◆ What is needed:
Using the listing below, select the lines with the word "woman" and copy them.
---*---
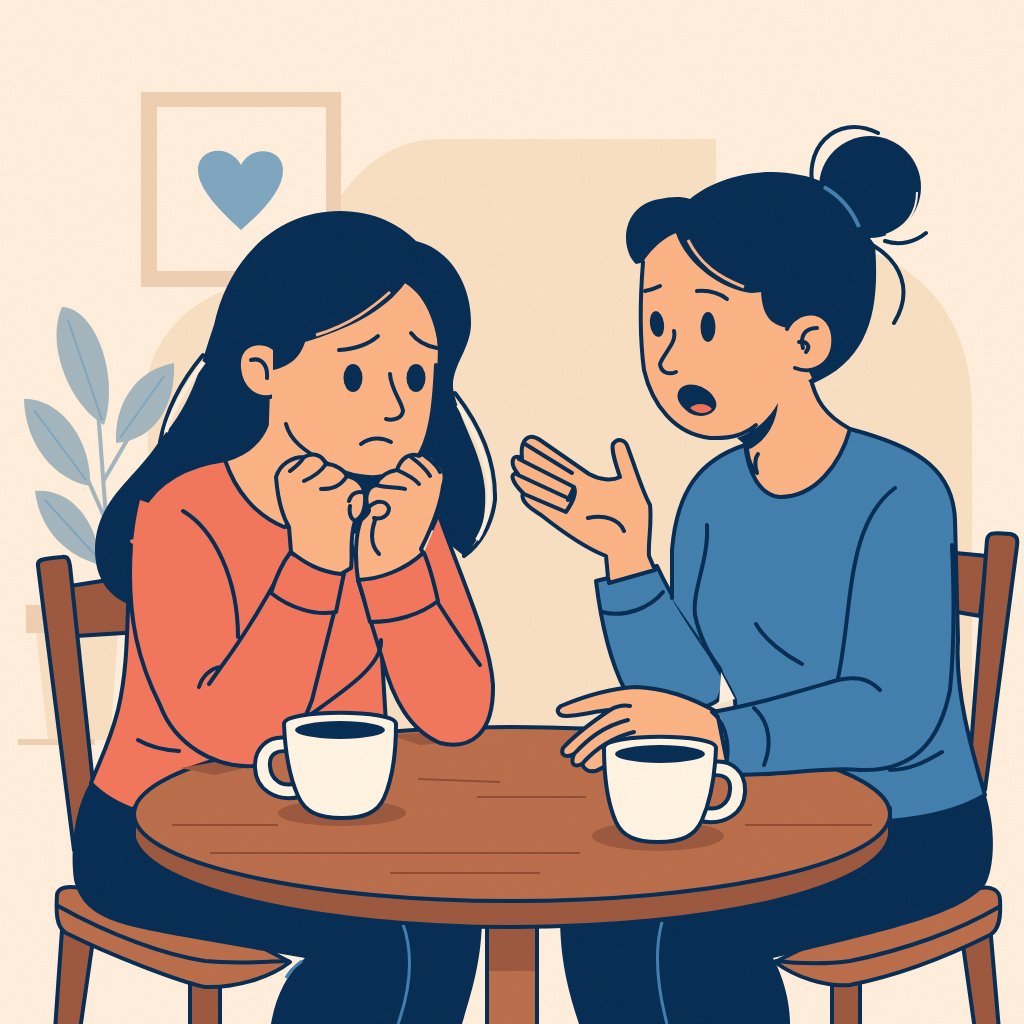
<!DOCTYPE html>
<html lang="en">
<head>
<meta charset="utf-8">
<title>Two friends talking over coffee</title>
<style>
:root{--paper:#feeedb;--shape:#f8dfc1;--frame:#efcfb1;--navy:#062d54;--skin:#fbb384;--coral:#f1765c;--blue:#427fae;--soft-blue:#7fa6bf;--leaf:#a3b5bd;--wood:#b96d4b;--wood-dark:#9b583f;--grain:#8f4c36;--cup:#fff3e2;--mouth:#f0705a}
html,body{margin:0;height:100%;overflow:hidden;background:var(--paper)}
svg{display:block;width:1024px;height:1024px}
.line{fill:none}
.ink{stroke:var(--navy);stroke-width:4;stroke-linecap:round;stroke-linejoin:round}
.navy{fill:var(--navy)}
.skin{fill:var(--skin)}
.coral{fill:var(--coral)}
.blue{fill:var(--blue)}
.wood{fill:var(--wood)}
.wood-dark{fill:var(--wood-dark)}
.cup{fill:var(--cup)}
.bare{stroke:none}
.wood-grain{fill:none;stroke:var(--grain);stroke-width:2}
.seam{fill:none;stroke:var(--blue);stroke-width:3}
</style>
</head>
<body>
<svg viewBox="0 0 1024 1024" role="img" aria-label="Two women at a round table with coffee; one looks sad while the other talks">
<defs>
<filter id="paper-grain" x="0" y="0" width="100%" height="100%">
<feTurbulence type="fractalNoise" baseFrequency=".7" numOctaves="2" seed="4"/>
<feColorMatrix values="0 0 0 0 .45  0 0 0 0 .3  0 0 0 0 .2  0 0 0 .9 -.35"/>
</filter>
<g id="mug">
<path class="cup ink" fill-rule="evenodd" d="M288 738C268 735 254 748 255 768C256 790 276 802 300 797L297 783C282 788 271 780 270 766C269 754 277 749 290 752Z"/>
<path class="cup ink" d="M284 724C284 709 396 709 396 724C396 752 392 780 384 798C377 813 364 818 342 818C318 818 305 812 298 796C290 778 285 750 284 724Z"/>
<ellipse class="navy" cx="340" cy="730" rx="45" ry="9"/>
</g>
</defs>

<g id="room">
<rect width="1024" height="1024" fill="var(--paper)"/>
<path fill="var(--shape)" d="M148 745V375C158 330 200 285 270 282L335 205C360 165 395 139 440 139H716V240H810C910 245 972 310 972 410V745Z"/>
<path fill="var(--paper)" d="M141 92H341V287H141Z"/>
<path fill="var(--frame)" fill-rule="evenodd" d="M141 92H341V287H141ZM157 107V271H326V107Z"/>
<path fill="var(--soft-blue)" d="M241 230C218 209 198 188 198 170C198 148 229 143 241 165C252 144 283 148 283 170C283 190 264 210 241 230Z"/>
</g>

<g id="plant">
<path fill="var(--shape)" d="M26 605H125V633H118L110 740H48L36 633H26Z"/>
<path fill="var(--frame)" d="M26 605H80V633H26ZM18 739H95V745H18Z"/>
<g fill="none" stroke="var(--leaf)" stroke-width="4"><path d="M98 410L110 570M88 480L110 530M104 480L130 435"/></g>
<g fill="var(--leaf)">
<path d="M62 307C95 308 120 375 104 425C70 405 45 345 62 307Z"/>
<path d="M24 399C60 398 92 440 90 486C55 480 25 445 24 399Z"/>
<path d="M174 363C176 405 155 440 116 443C114 405 135 370 174 363Z"/>
<path d="M35 491C70 488 98 520 100 565C65 555 40 530 35 491Z"/>
</g>
<g fill="none" stroke="var(--soft-blue)" stroke-width="2"><path d="M68 320L102 420M34 410L86 480M164 376L120 438M45 500L96 556"/></g>
</g>

<g id="chair-left" class="ink">
<path class="wood-dark" d="M70 586L140 575V632L76 636Z"/>
<path class="wood-dark" d="M38 566C37 560 40 559 62 557C68 556 69 560 70 566L98 830L74 850Z"/>
<path class="wood-dark" d="M62 930L55 1030H80L93 940ZM190 975V1030H220V975Z"/>
<path class="wood" d="M57 895C58 887 68 886 80 888L200 915L290 962C270 978 235 988 205 987C180 982 110 955 66 933C56 927 56 912 57 895Z"/>
<path class="line" d="M58 906C110 935 165 955 205 961C235 964 260 962 288 961"/>
</g>

<g id="chair-right" class="ink">
<path class="wood-dark" d="M945 552L987 556L980 616L945 610Z"/>
<path class="wood-dark" d="M987 540C988 533 992 532 1010 534C1017 535 1018 539 1017 546L985 790L970 760Z"/>
<path class="wood-dark" d="M962 938L975 1030H999L990 925ZM832 975V1030H860V975Z"/>
<path class="wood" d="M775 962L850 925L980 888C993 886 1000 891 1000 900C1001 918 999 930 990 935C950 955 900 975 850 985C825 987 795 977 775 962Z"/>
<path class="line" d="M776 961C800 964 830 964 850 961C905 950 960 930 999 907"/>
</g>

<g id="sad-woman-back">
<path class="navy" d="M340 211C375 211 400 225 416 241C452 250 472 287 471 325C470 350 452 365 453 388C458 420 482 450 485 490C487 530 475 545 464 556L420 520L300 545L150 610C115 605 96 585 95 552C94 500 135 480 160 440C195 400 200 365 214 325C228 260 275 211 340 211Z"/>
<path class="line ink" stroke-width="3" d="M203 355C178 385 165 415 160 442M455 393C480 425 496 460 495 500C492 525 480 545 464 556"/>
<path fill="none" stroke="var(--paper)" stroke-width="4" d="M204 362C182 392 170 415 166 432M458 405C480 440 491 465 489 503C487 520 482 532 477 540"/>
<path class="navy" d="M90 783C74 810 70 850 74 880C84 920 120 925 190 938L305 958C285 975 275 1000 271 1024H462C472 990 482 960 482 915L300 800Z"/>
<path class="seam" d="M403 924C414 955 410 990 398 1024M302 961C294 967 289 972 286 978"/>
<path class="coral ink" d="M225 460C170 468 138 495 131 545C126 610 130 660 118 710C110 742 98 765 91 783C104 797 122 806 140 812L390 790L381 640L350 540L283 526Z"/>
<path class="line ink" d="M138 740C150 747 163 750 179 751"/>
<path class="skin ink" d="M272 395C272 425 260 450 225 460C235 490 255 515 284 527L340 500L300 440Z"/>
<path class="skin bare" d="M270 390L310 430L340 500L285 520L268 450Z"/>
</g>

<g id="sad-woman-face">
<path class="skin ink" d="M276 350C262 337 237 343 239 368C241 390 257 401 274 396Z"/>
<path class="skin bare" d="M272 362L305 340C345 325 385 310 405 283C432 300 441 330 437 370C435 410 430 440 416 460C395 482 355 483 325 462C300 450 285 435 272 398Z"/>
<path class="line ink" d="M436 365C434 410 430 440 416 460C395 482 355 483 325 462C304 451 290 440 286 424M251 360C262 357 268 366 267 378"/>
<path class="navy" d="M405 283C385 312 345 330 305 342C301 355 292 366 273 370V345L250 330L290 250L380 235L440 270L452 345L438 390C444 345 432 299 405 283Z"/>
<path fill="none" stroke="var(--skin)" stroke-width="3" d="M316 335C350 325 372 308 390 292"/>
<g class="navy"><ellipse cx="353" cy="378" rx="9.5" ry="14"/><ellipse cx="416" cy="378" rx="9.5" ry="14"/></g>
<path class="line ink" d="M339 350C354 349 368 345 378 336M411 333C417 341 426 346 437 348M390 374C391 390 402 402 403 411C402 418 394 421 386 419M361 444C370 437 382 437 391 442"/>
</g>

<g id="talking-woman-back">
<path class="navy" d="M985 793C997 830 994 870 985 885C960 915 890 930 773 958C785 980 790 1005 790 1024H579C568 990 560 960 560 915L890 800Z"/>
<path class="seam" d="M662 922C653 955 658 990 667 1024"/>
<path class="blue ink" d="M745 445C700 460 677 490 672 550V600L698 645L735 700L740 800L890 821C925 818 960 810 985 795C970 745 955 690 958 640L955 520C953 465 910 445 850 429Z"/>
<path class="skin ink" d="M745 444C748 470 758 495 780 497C815 497 840 465 850 429C825 415 815 400 810 375L770 395Z"/>
<path class="navy" d="M737 438C755 432 768 420 778 403C776 425 766 440 750 449Z"/>
<path class="line ink" d="M747 445C747 460 753 470 757 473C754 463 755 458 758 454"/>
</g>

<g id="talking-woman-head">
<g class="line ink"><path d="M815 195C800 150 835 112 878 133M885 241C900 246 915 242 926 233M874 246C900 262 914 290 894 323"/></g>
<circle class="navy" cx="870" cy="187" r="51"/>
<path fill="none" stroke="var(--paper)" stroke-width="2" d="M886 235C907 227 917 212 917 192"/>
<path class="navy" d="M690 199C715 178 760 166 800 175C818 178 830 185 837 193L875 245C880 310 870 360 812 384L760 340L645 262L636 264C620 250 620 205 660 199C670 197 680 196 690 199Z"/>
<path fill="none" stroke="var(--blue)" stroke-width="4" d="M824 187C840 196 852 210 859 227"/>
<path class="skin bare" d="M643 262C652 248 664 238 676 233C690 265 720 285 761 291C762 315 770 325 788 328L812 378L778 402C765 428 740 438 710 438C675 432 652 405 644 370C640 330 641 290 643 262Z"/>
<path class="line ink" d="M643 262C640 300 640 340 644 370C652 405 675 434 710 438C733 439 745 434 756 425"/>
<path class="skin ink" d="M787 329C795 310 828 305 833 335C836 362 815 376 795 368"/>
<path class="line ink" d="M817 328C804 328 800 337 803 348M799 342C807 341 811 346 806 352"/>
<path class="navy" d="M676 233C685 262 720 290 752 293L762 292V270L690 220Z"/>
<path fill="none" stroke="var(--skin)" stroke-width="3" d="M688 240C700 264 718 277 744 287"/>
<g class="navy"><ellipse cx="657" cy="324" rx="7" ry="13" transform="rotate(-8 657 324)"/><ellipse cx="708" cy="327" rx="7.5" ry="15"/></g>
<path class="line ink" d="M645 291C651 290 656 288 660 286M697 291C709 290 719 293 727 299M674 331C677 343 663 354 660 364C661 373 669 375 676 372"/>
<path class="navy ink" d="M680 393C683 382 707 385 714 402C717 413 700 417 690 411C682 405 678 399 680 393Z"/>
<path fill="var(--mouth)" d="M690 408C696 402 707 403 712 409C706 415 697 414 690 408Z"/>
</g>

<g id="raised-arm">
<path class="blue ink" d="M596 581C602 630 612 665 625 690C650 712 700 715 718 700C724 688 724 680 720 669C700 640 675 605 657 566Z"/>
<path class="blue bare" d="M673 560L690 550L700 640L712 656L673 600Z"/>
<path class="line ink" d="M602 612C625 618 650 608 663 592M707 525C709 560 692 590 695 615C702 650 725 675 735 700M672 560V598"/>
<path fill="var(--paper)" d="M721 672L735 699L719 704Z"/>
<path class="skin ink" d="M608 577L606 556C585 548 560 530 541 515C530 508 520 501 523 493C510 480 510 472 518 474C509 463 512 453 522 458C520 440 528 432 540 440L589 474C600 480 612 481 620 477C616 465 611 450 613 444C618 437 626 440 628 448C638 475 642 490 650 505C652 525 648 540 649 556L655 570L609 583Z"/>
<path class="line ink" d="M525 444L572 473M519 459L574 487L568 500M518 475L572 500M524 494L566 512C572 503 577 494 574 487M588 518C605 514 620 520 624 531"/>
</g>

<g id="table">
<path class="wood ink" d="M487 915V1030H537V915Z"/>
<path class="wood-dark" d="M489 924H535V971H489Z"/>
<path class="wood-dark ink" d="M134 808V838C150 890 320 927 512 927C710 927 880 890 890 835V808Z"/>
<ellipse class="wood ink" cx="512" cy="814" rx="378" ry="87"/>
<g class="wood-grain"><path d="M172 825H278M210 853H580M390 873H540M418 779L500 782M477 797H586M745 825H872"/></g>
<path fill="var(--wood-dark)" d="M180 768L215 762L250 767L215 775ZM390 735L430 732L455 742L420 745Z"/>
<ellipse fill="var(--wood-dark)" cx="342" cy="813" rx="64" ry="13"/>
<ellipse fill="var(--wood-dark)" cx="658" cy="836" rx="66" ry="15"/>
</g>

<g id="sad-woman-arms">
<path class="coral bare" d="M440 515C462 580 490 640 493 685C494 735 470 750 440 743C415 735 395 700 382 655L358 580L425 550Z"/>
<path class="line ink" d="M440 518C462 580 490 640 493 685C494 735 470 750 440 743C410 730 393 700 382 658L358 580"/>
<path class="line ink" d="M438 603C452 625 465 645 480 665"/>
<path class="coral bare" d="M140 500C125 560 130 650 160 705C175 745 215 768 253 766C285 750 305 720 312 700L344 573L290 553L236 640L200 520Z"/>
<path class="coral bare" d="M130 540L210 515L225 690L160 700Z"/>
<path class="line ink" d="M131 545C126 620 140 665 160 705C175 745 215 768 253 766C280 755 302 730 312 700L344 573L290 553C272 590 245 635 221 667C210 668 202 677 199 687M221 667L209 684M183 511C215 530 238 580 238 637"/>
<path class="line ink" d="M381 640C383 665 345 690 310 715"/>
<path class="coral ink" d="M290 553C280 566 275 580 271 593C290 608 315 616 336 612L344 573ZM358 580C363 594 366 608 370 622C395 622 420 615 438 601C434 583 430 567 424 553Z"/>
<path class="skin ink" d="M291 552L289 527C279 510 277 490 276 477C280 464 292 457 304 457C314 452 322 455 326 464C335 464 344 470 347 476C358 478 364 486 365 495C366 510 361 518 355 521C349 540 353 555 351 568L341 574C320 572 305 563 291 552Z"/>
<path class="line ink" d="M304 457C299 465 294 468 290 471M326 464C320 473 311 478 304 481M347 476C340 487 332 489 321 489M365 493C357 490 351 494 349 501M355 521C350 518 349 512 350 506"/>
<path class="skin ink" d="M358 580C355 560 355 535 361 520C365 516 369 514 369 510C364 500 366 487 376 485C380 475 390 471 397 470C401 458 410 452 419 456C425 451 435 456 437 463C445 466 446 478 443 486C440 510 429 533 421 549L423 553C405 570 380 579 358 580Z"/>
<path class="line ink" d="M376 485C386 488 400 487 405 489M397 470C406 474 414 478 419 484M411 457C419 463 426 469 430 476M425 456C434 462 439 469 440 472M369 507C376 500 386 500 389 508C389 516 381 520 374 518M375 520C370 535 372 547 379 554"/>
</g>

<g id="resting-arm">
<path class="skin ink" d="M717 712C690 697 665 688 635 687C605 689 580 698 561 706C555 710 558 716 566 716C580 716 595 711 610 710C592 722 575 735 563 748C560 756 567 758 574 754C570 764 574 768 582 764C586 773 594 773 602 768L640 745L728 767Z"/>
<path class="line ink" d="M610 710C617 706 624 705 630 706M574 754C587 740 603 726 628 720M582 764C596 748 614 737 634 732"/>
<path class="blue bare" d="M717 712L840 678C838 600 840 520 895 488L950 540L952 680C940 740 915 772 860 770C820 766 770 778 723 774C731 756 730 730 717 712Z"/>
<path class="line ink" d="M880 690C868 678 855 676 838 680C800 691 755 705 712 712C729 725 731 755 723 774C770 778 820 766 860 770C915 772 940 740 950 690C955 640 954 590 952 545M895 488C845 525 853 610 838 678M754 708C770 722 772 745 764 765M756 624C765 640 785 655 802 664M890 770C910 770 925 762 942 752"/>
</g>

<g id="cups">
<use href="#mug"/>
<use href="#mug" transform="matrix(-1 0 0 1 1000 24)"/>
</g>

<rect width="1024" height="1024" filter="url(#paper-grain)" opacity=".13"/>
</svg>
</body>
</html>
---*---
◆ Response:
<g id="sad-woman-back">
<g id="sad-woman-face">
<g id="talking-woman-back">
<g id="talking-woman-head">
<g id="sad-woman-arms">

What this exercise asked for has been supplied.